— I strongly doubt that free rate of exchange is generally appropriate for our local economy, wh ere more than 30% of final consumption represent either imports or domestic goods and services with their prices following prices of imported analogues. In a country wh ere foreign currency is still predominant, inflation targeting can not be effective. The experience of a number of countries experimenting with hybrid versions of targeting policies including elements of exchange rate controls, such as Poland, Czech Republic and Israel, shows rather good results. Why Russia should not try to switch to a hybrid inflation targeting regime?
— I believe that in the current situation there is no need to change anything in the targeting policy. The fact is that the population and economic players still demonstrate a fundamental lack of trust in the state. The most obvious evidence is the enormous gap between actual and targeted inflation, on the one hand, and inflation expectations, on the other. Actual inflation dropped to 3.5% per annum in November, inflation expectations of the population also decline according to a Central Bank survey but still make up 8.3% (see Chart 3 - “Expert”).
There is no such a gap observed anywhere in the world. Therefore, any ups and downs or even just an adjustment of monetary policy principles of the Bank of Russia are not acceptable. It may not even be optimal from the point of view of any abstract theoretical optimization model but risks of loss of confidence are higher.

Ruble is slightly underestimated
- I will not say that you have convinced me, but in any case, this is an argument for reflection. I have a technical question: since early 2018 approximately, the tie between the movement of oil prices and Ruble exchange rate has sharply weakened. Sometimes they move simply in antiphase. What happened?
— The first factor, at least in scale, is the budget rule. From February 2017, with a short break at the end of 2018 - beginning of 2019, the Ministry of Finance purchased currency in the market, replenishing the NWF. In less than two years, interventions exceeded Rb 6.2 trillion or more than $ 100 billion at the exchange rate valid in respective months. This is a rather serious autonomous factor in demand for currency contributing to Ruble devaluation. The opposite factor in the line of efforts is the investment of non-residents in the FLB market. They reduce the effect of the Ruble devaluation resulted from operations of the Ministry of Finance.
The third factor is sanctions. Information on new rounds of geopolitical tension, especially on targeted sanctions against Russian individuals and companies directly and strongly affects local foreign exchange market and exchange rate behavior.
- With regard to fundamental proportions, is Ruble undervalued or overvalued currently, in your opinion?
—- According to our estimates, the equilibrium rate today corresponds to Rb 59-60 per dollar. That is, the current rate is underestimated by 6-8%. This is not a lot. However, from the point of view of import demand, especially import of equipment and materials, an understated rate is a depressing factor for our industry.

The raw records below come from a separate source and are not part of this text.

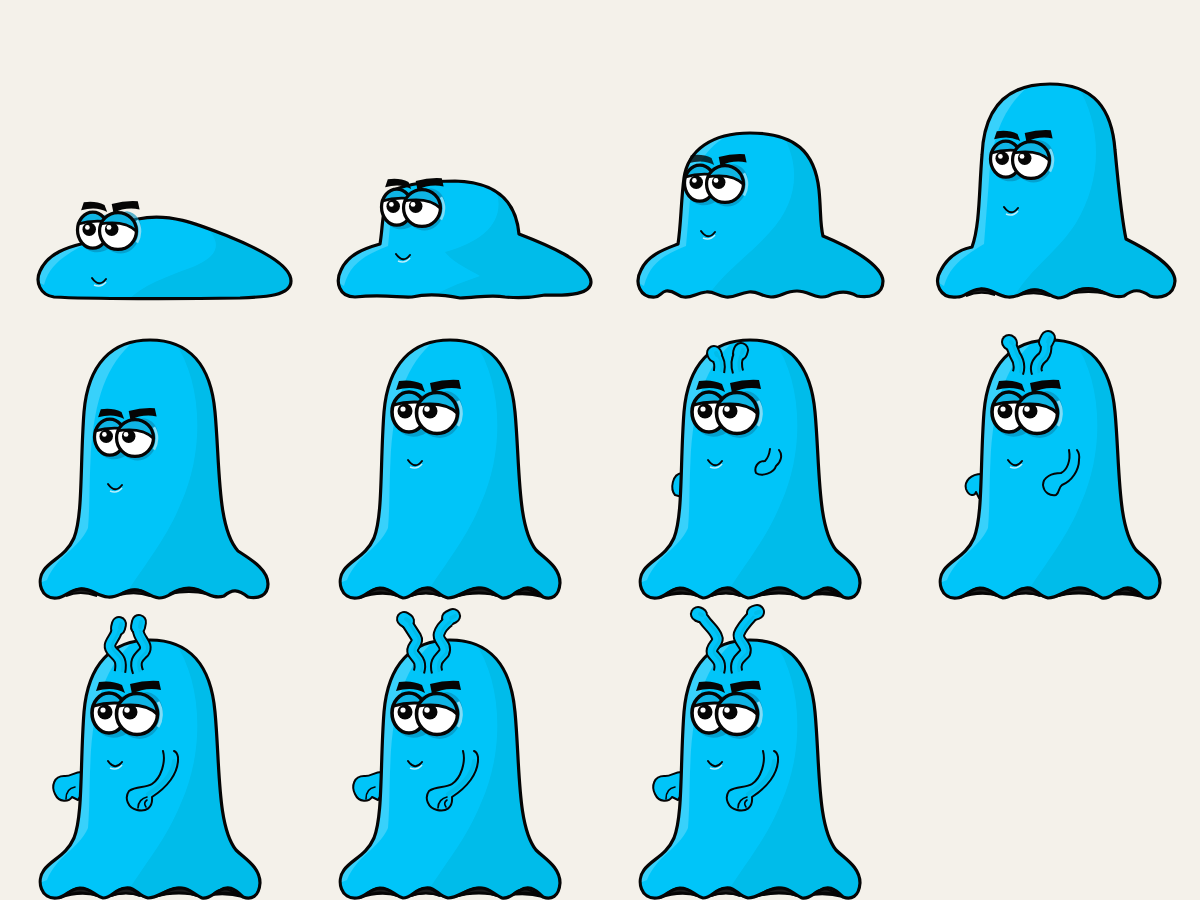
<!DOCTYPE html>
<html lang="en">
<head>
<meta charset="utf-8">
<title>Blue slime creature: growth frames</title>
<style>
:root{--paper:#f4f1ea;--slime:#00c5f9;--shade:#00bcea;--glow:#38d1fb;--lid:#0fb4e4;--lid-dark:#0790ba;--ink:#050505;--under:#1c1c1c;--white:#fff}
html,body{margin:0;height:100%;overflow:hidden;background:var(--paper)}
svg{display:block;width:1200px;height:900px}
.fill{fill:var(--slime)}
.shade{fill:var(--shade)}
.glow{fill:var(--glow)}
.outline{fill:none;stroke:var(--ink);stroke-width:3.2;stroke-linejoin:round}
.under{fill:var(--under);stroke:var(--ink);stroke-width:2}
.limb{fill:var(--slime);stroke:var(--ink);stroke-width:2;stroke-linecap:round;stroke-linejoin:round}
.limb-shade{fill:none;stroke:var(--shade);stroke-width:4;stroke-linecap:round}
.crease{fill:none;stroke:var(--ink);stroke-width:1.6;stroke-linecap:round}
.eye{fill:var(--white)}
.ring{fill:none;stroke:var(--ink);stroke-width:3.6}
.lid{fill:var(--lid)}
.lid-edge{fill:none;stroke:var(--ink);stroke-width:3}
.ink{fill:var(--ink)}
.tube{fill:none;stroke-width:var(--tube);stroke-linejoin:round}
.bulb{fill:none;stroke-width:var(--bulb);stroke-linecap:round}
.rim{--tube:12.5px;--bulb:16px;stroke:var(--ink)}
.skin{--tube:8.5px;--bulb:12px;stroke:var(--slime);stroke-linecap:round}
.tone{--tube:2.5px;--bulb:4px;stroke:var(--shade)}
</style>
</head>
<body>
<svg viewBox="0 0 1200 900" role="img" aria-label="Eleven frames of a blue slime creature rising from a puddle and growing arms and antennae">
<defs>
  <!-- body outlines -->
  <path id="puddle" d="M54 297C40 295 35 282 40 271C48 253 68 247 85 243C100 232 118 222 138 219C170 212 200 225 230 237C262 250 291 266 291 281C291 296 265 297 240 298C180 299 90 299 54 297Z"/>
  <path id="bump" d="M355 297C339 297 335 282 341 270C348 254 366 248 380 244C382 232 382 222 384 212L394 190C410 183 430 181 455 181C495 182 516 200 519 234C545 244 590 262 591 282C591 294 570 296 545 295C530 298 515 298 505 297C490 294 475 298 460 298C440 294 425 294 412 297C400 298 385 294 355 297Z"/>
  <path id="mound" d="M655 297C640 298 634 283 641 270C648 254 668 248 678 244C681 225 681 200 684 178C688 150 712 133 750 133C795 133 815 152 819 190C821 210 820 225 823 236C850 247 882 265 883 281C883 296 868 298 857 296C847 290 838 291 828 296C817 300 809 291 797 291C785 291 781 297 771 297C760 296 758 291 749 292C739 293 735 298 726 297C717 296 714 291 706 292C696 293 692 298 684 297C676 296 675 290 666 291C661 292 660 297 655 297Z"/>
  <path id="column" d="M957 297C940 299 933 283 941 270C949 255 962 249 972 247C980 225 979 190 982 155C984 110 1005 84 1050 84C1095 84 1112 110 1115 150C1119 190 1121 215 1126 239C1150 251 1175 266 1175 281C1174 296 1160 299 1150 296C1140 289 1133 289 1124 296C1110 299 1103 289 1089 289C1072 288 1070 298 1058 298C1048 296 1046 290 1036 290C1023 290 1020 298 1008 297C996 296 992 288 980 289C968 290 966 297 957 297Z"/>
  <path id="wide" d="M57 298C41 300 36 281 44 270C52 259 66 256 74 238C83 215 80 165 84 112C88 64 112 40 150 40C190 40 211 66 215 112C220 165 217 228 238 251C250 259 268 269 268 284C268 296 258 299 248 297C238 289 232 289 224 296C211 300 203 289 191 289C174 288 171 298 159 298C148 297 146 290 136 290C123 290 119 298 108 297C96 296 92 288 80 289C69 290 66 297 57 298Z"/>
  <path id="tall" d="M57 298C41 300 36 281 44 270C52 259 66 256 74 238C83 215 80 165 84 112C88 64 112 40 150 40C190 40 211 66 215 112C220 165 217 226 236 250C245 259 260 267 260 283C259 297 251 300 243 297C234 288 228 285 219 291C212 295 208 299 202 298C193 294 190 288 181 288C165 288 160 298 148 298C138 296 136 287 126 288C114 289 112 298 103 298C94 296 92 288 80 288C69 289 66 297 57 298Z"/>
  <clipPath id="in-puddle"><use href="#puddle"/></clipPath>
  <clipPath id="in-bump"><use href="#bump"/></clipPath>
  <clipPath id="in-mound"><use href="#mound"/></clipPath>
  <clipPath id="in-column"><use href="#column"/></clipPath>
  <clipPath id="in-wide"><use href="#wide"/></clipPath>
  <clipPath id="in-tall"><use href="#tall"/></clipPath>

  <!-- light and shade of the upright bodies -->
  <g id="upright-tones">
    <path class="shade" d="M172 38C203 80 205 150 181 203C166 240 146 262 122 300H275V38Z"/>
    <path class="glow" d="M138 38C106 62 95 100 91 150C89 185 90 205 88 228C78 250 58 254 47 280L34 285V38Z"/>
  </g>

  <g id="ghost">
    <path class="under" d="M60 298Q82 283 103 297Q81 290 60 298ZM107 297Q126 282 145 297Q126 290 107 297ZM154 297Q181 281 202 297Q180 290 154 297ZM206 296Q222 283 243 297Q224 292 206 296Z"/>
    <use href="#tall" class="fill"/>
    <g clip-path="url(#in-tall)"><use href="#upright-tones"/></g>
    <path class="under" d="M64 296Q80 280 97 296Q80 289 64 296ZM111 296Q126 280 140 296Q126 290 111 296ZM158 296Q180 279 197 296Q179 289 158 296ZM213 294Q224 284 238 295Q226 291 213 294Z"/>
    <use href="#tall" class="outline"/>
  </g>

  <!-- face, centred on the front eye -->
  <clipPath id="in-back-eye"><ellipse cx="-28" cy="-1" rx="17" ry="20"/></clipPath>
  <clipPath id="in-front-eye"><circle r="20.5"/></clipPath>
  <g id="eyes">
    <path d="M-42 12C-34 27-18 25-11 20C2 30 19 24 23 8C30-5 23-20 10-22L-40-14Z" fill="var(--lid-dark)" opacity=".65"/>
    <path d="M21-12C26-4 25 6 21 13" fill="none" stroke="#7fdcf6" stroke-width="3"/>
    <g clip-path="url(#in-back-eye)">
      <rect class="eye" x="-48" y="-24" width="40" height="46"/>
      <circle class="ink" cx="-32" cy="-2" r="7.5"/>
      <circle class="eye" cx="-34" cy="-4" r="2.6"/>
      <path class="lid" d="M-50-26H-5V-9Q-28-13-50-5Z"/>
      <path class="lid-edge" d="M-50-6Q-28-14-5-9"/>
    </g>
    <ellipse class="ring" cx="-28" cy="-1" rx="17" ry="20"/>
    <g clip-path="url(#in-front-eye)">
      <rect class="eye" x="-22" y="-22" width="44" height="44"/>
      <circle class="ink" cx="-7" cy="-2" r="7.5"/>
      <circle class="eye" cx="-10" cy="-4" r="2.7"/>
      <path class="lid" d="M-24-24H24V4Q10-14-24-7Z"/>
      <path class="lid-edge" d="M-24-7Q10-14 24 4"/>
    </g>
    <circle class="ring" r="20.5"/>
  </g>
  <path id="brow-back" class="ink" d="M-38-32Q-25-34-15-29L-12-21Q-24-28-41-23Z"/>
  <path id="brow-front" class="ink" d="M-7-30Q8-34 22-33L24-24Q8-27-5-20Z"/>
  <g id="face"><use href="#eyes"/><use href="#brow-back"/><use href="#brow-front"/></g>
  <g id="mouth">
    <path d="M-5 5Q2 8 7 2" fill="none" stroke="#b9effd" stroke-width="1.5"/>
    <path d="M-7-2Q0 8 7-1" fill="none" stroke="var(--ink)" stroke-width="2" stroke-linecap="round"/>
  </g>
  <g id="big-face"><use href="#face" x="137" y="113"/><use href="#mouth" x="115" y="162"/></g>

  <!-- full arms -->
  <path id="back-hand" class="limb" d="M83 172C75 171 71 177 64 176C54 176 51 186 55 194C59 203 69 202 72 197L78 200L84 190Z"/>
  <path id="back-fingers" class="crease" d="M66 199C66 192 69 188 75 187"/>
  <g id="front-arm">
    <path class="limb" d="M163 151C166 162 161 178 152 184C146 188 136 186 129 191C124 198 128 208 137 210C146 212 153 208 152 197C166 188 179 174 178 157Q177 152 174 151"/>
    <path class="limb-shade" d="M174 161C173 175 160 187 148 194"/>
    <path class="crease" d="M138 208C138 202 142 198 147 197M146 207Q143 203 147 200"/>
  </g>

  <!-- antennae by frame -->
  <g id="antennae-7">
    <path class="tube" d="M719 372Q721 362 716 356"/><path class="bulb" d="M715 355L714 353"/>
    <path class="tube" d="M738 372Q735 362 739 355"/><path class="bulb" d="M740 353L741 350"/>
  </g>
  <g id="antennae-8">
    <path class="tube" d="M1018 373Q1021 364 1015 355L1011 345"/><path class="bulb" d="M1010 343L1009 342"/>
    <path class="tube" d="M1037 373Q1034 364 1043 357Q1047 352 1046 344"/><path class="bulb" d="M1046 342L1048 338"/>
  </g>
  <g id="antennae-9">
    <path class="tube" d="M120 672C122 660 119 658 113 652C105 644 115 640 117 630"/><path class="bulb" d="M118 628L119 624"/>
    <path class="tube" d="M138 672C134 661 138 658 144 652C149 644 139 640 138 630"/><path class="bulb" d="M138 627L139 622"/>
  </g>
  <g id="antennae-10">
    <path class="tube" d="M419 672C422 661 417 659 413 653C410 646 420 644 416 637L407 623"/><path class="bulb" d="M407 621L404 619"/>
    <path class="tube" d="M437 672C434 661 440 658 444 653C448 644 437 641 439 634Q441 627 449 621"/><path class="bulb" d="M449 618L453 616"/>
  </g>
  <g id="antennae-11">
    <path class="tube" d="M719 672C722 661 716 659 712 653C710 646 720 643 717 637C714 629 709 627 703 618"/><path class="bulb" d="M700 615L698 614"/>
    <path class="tube" d="M737 672C734 661 741 658 745 653C748 645 737 641 739 634Q741 628 752 616"/><path class="bulb" d="M754 613L757 612"/>
  </g>
</defs>

<rect width="1200" height="900" fill="var(--paper)"/>

<g id="frame-1">
  <use href="#puddle" class="fill"/>
  <g clip-path="url(#in-puddle)">
    <path class="shade" d="M198 220C224 240 222 256 190 268C165 277 142 286 128 300H300V220Z"/>
    <path class="glow" d="M92 240C68 254 50 262 44 285L34 280V240Z"/>
  </g>
  <use href="#puddle" class="outline"/>
  <use href="#face" transform="translate(118 231) scale(.9)"/>
  <use href="#mouth" x="99" y="280"/>
</g>

<g id="frame-2">
  <use href="#bump" class="fill"/>
  <g clip-path="url(#in-bump)">
    <path class="shade" d="M492 180C510 215 490 240 445 252C452 262 470 270 480 276C455 285 440 290 430 300H600V180Z"/>
    <path class="glow" d="M394 188L388 246C368 254 350 262 344 286L334 280V188Z"/>
  </g>
  <use href="#bump" class="outline"/>
  <use href="#face" transform="translate(422 208) scale(.9)"/>
  <use href="#mouth" x="403" y="256"/>
</g>

<g id="frame-3">
  <use href="#mound" class="fill"/>
  <g clip-path="url(#in-mound)">
    <path class="shade" d="M780 130C802 165 798 202 770 232C750 255 725 270 705 300H900V130Z"/>
    <path class="glow" d="M738 130C706 145 694 165 690 200L686 246C666 254 650 262 644 286L634 280V130Z"/>
  </g>
  <use href="#mound" class="outline"/>
  <g transform="translate(725 184) scale(.9)">
    <use href="#eyes"/>
    <use href="#brow-back" opacity=".8"/>
    <use href="#brow-front"/>
  </g>
  <use href="#mouth" x="708" y="233"/>
</g>

<g id="frame-4">
  <use href="#column" class="fill"/>
  <g clip-path="url(#in-column)">
    <path class="shade" d="M1074 80C1104 125 1102 180 1076 223C1056 254 1030 268 1012 300H1180V80Z"/>
    <path class="glow" d="M1036 80C1004 104 992 135 989 180L984 244C968 254 950 264 944 286L934 280V80Z"/>
  </g>
  <path class="under" d="M966 296Q981 282 995 295Q980 290 966 296ZM1019 295Q1036 283 1050 296Q1036 291 1019 295ZM1069 294Q1089 282 1107 294Q1089 290 1069 294Z"/>
  <use href="#column" class="outline"/>
  <use href="#face" transform="translate(1031 160) scale(.9)"/>
  <use href="#mouth" x="1011" y="209"/>
</g>

<g id="frame-5" transform="translate(0 300)">
  <use href="#wide" class="fill"/>
  <g clip-path="url(#in-wide)"><use href="#upright-tones"/></g>
  <path class="under" d="M66 296Q81 281 97 296Q80 290 66 296ZM119 295Q136 283 150 296Q136 291 119 295ZM169 294Q190 281 207 294Q190 290 169 294Z"/>
  <use href="#wide" class="outline"/>
  <use href="#face" transform="translate(135 138) scale(.9)"/>
  <use href="#mouth" x="115" y="186"/>
</g>

<g id="frame-6" transform="translate(300 300)">
  <use href="#ghost"/>
  <use href="#big-face"/>
</g>

<g id="frame-7">
  <path class="limb" d="M682 473C672 474 670 489 675 495L682 497Z"/>
  <use href="#ghost" x="600" y="300"/>
  <use href="#antennae-7" class="rim"/>
  <use href="#antennae-7" class="skin"/>
  <use href="#antennae-7" class="tone" x="2"/>
  <path class="limb" d="M770 449Q769 457 765 461C757 461 754 468 756 473C762 477 774 473 776 466C781 462 783 455 779 450"/>
  <use href="#big-face" x="600" y="300"/>
</g>

<g id="frame-8">
  <path class="limb" d="M984 474C970 473 964 482 966 489C969 497 975 496 976 492L979 498L984 494Z"/>
  <use href="#ghost" x="900" y="300"/>
  <use href="#antennae-8" class="rim"/>
  <use href="#antennae-8" class="skin"/>
  <use href="#antennae-8" class="tone" x="2"/>
  <path class="limb" d="M1069 450C1071 461 1067 470 1061 473C1052 473 1043 477 1043 485C1044 493 1050 496 1056 495C1060 492 1058 488 1062 485C1072 481 1079 470 1079 460Q1080 454 1077 450"/>
  <use href="#big-face" x="900" y="300"/>
</g>

<g id="frame-9">
  <g transform="translate(0 600)"><use href="#back-hand"/><use href="#back-fingers"/><use href="#ghost"/><use href="#front-arm"/></g>
  <use href="#antennae-9" class="rim"/>
  <use href="#antennae-9" class="skin"/>
  <use href="#antennae-9" class="tone" x="2"/>
  <use href="#big-face" y="601"/>
</g>

<g id="frame-10">
  <g transform="translate(300 600)"><use href="#back-hand"/><use href="#back-fingers"/><use href="#ghost"/><use href="#front-arm"/></g>
  <use href="#antennae-10" class="rim"/>
  <use href="#antennae-10" class="skin"/>
  <use href="#antennae-10" class="tone" x="2"/>
  <use href="#big-face" x="300" y="601"/>
</g>

<g id="frame-11">
  <g transform="translate(600 600)"><use href="#back-hand"/><use href="#back-fingers"/><use href="#ghost"/><use href="#front-arm"/></g>
  <use href="#antennae-11" class="rim"/>
  <use href="#antennae-11" class="skin"/>
  <use href="#antennae-11" class="tone" x="2"/>
  <use href="#big-face" x="600" y="601"/>
</g>
</svg>
</body>
</html>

- What is your forecast for oil prices?
— Taking into account a period of one or two years, we have a consensus with the forecast of the Ministry of Economic Development, i.e. $ 55-60 per barrel. Further, the forecast of the Ministry of Economic Development actually converges to the indexed cut-off price of the budget rule. However, we believe that oil prices in nominal terms on the horizon of at least five to seven years are likely to be higher than the budget project suggests. That is, there will be no $ 50 per barrel; rather, it is a range around $ 60–70 taking into account certain dollar inflation. This is the value that we have to start with making a forecast for the next five years.
— That is why, you also consider it safe and possible to slightly increase the cut-off price in the budget rule to $ 45 per barrel, do you?
- Yes. It is up to 45 so far and in a couple of years, maybe up to 50.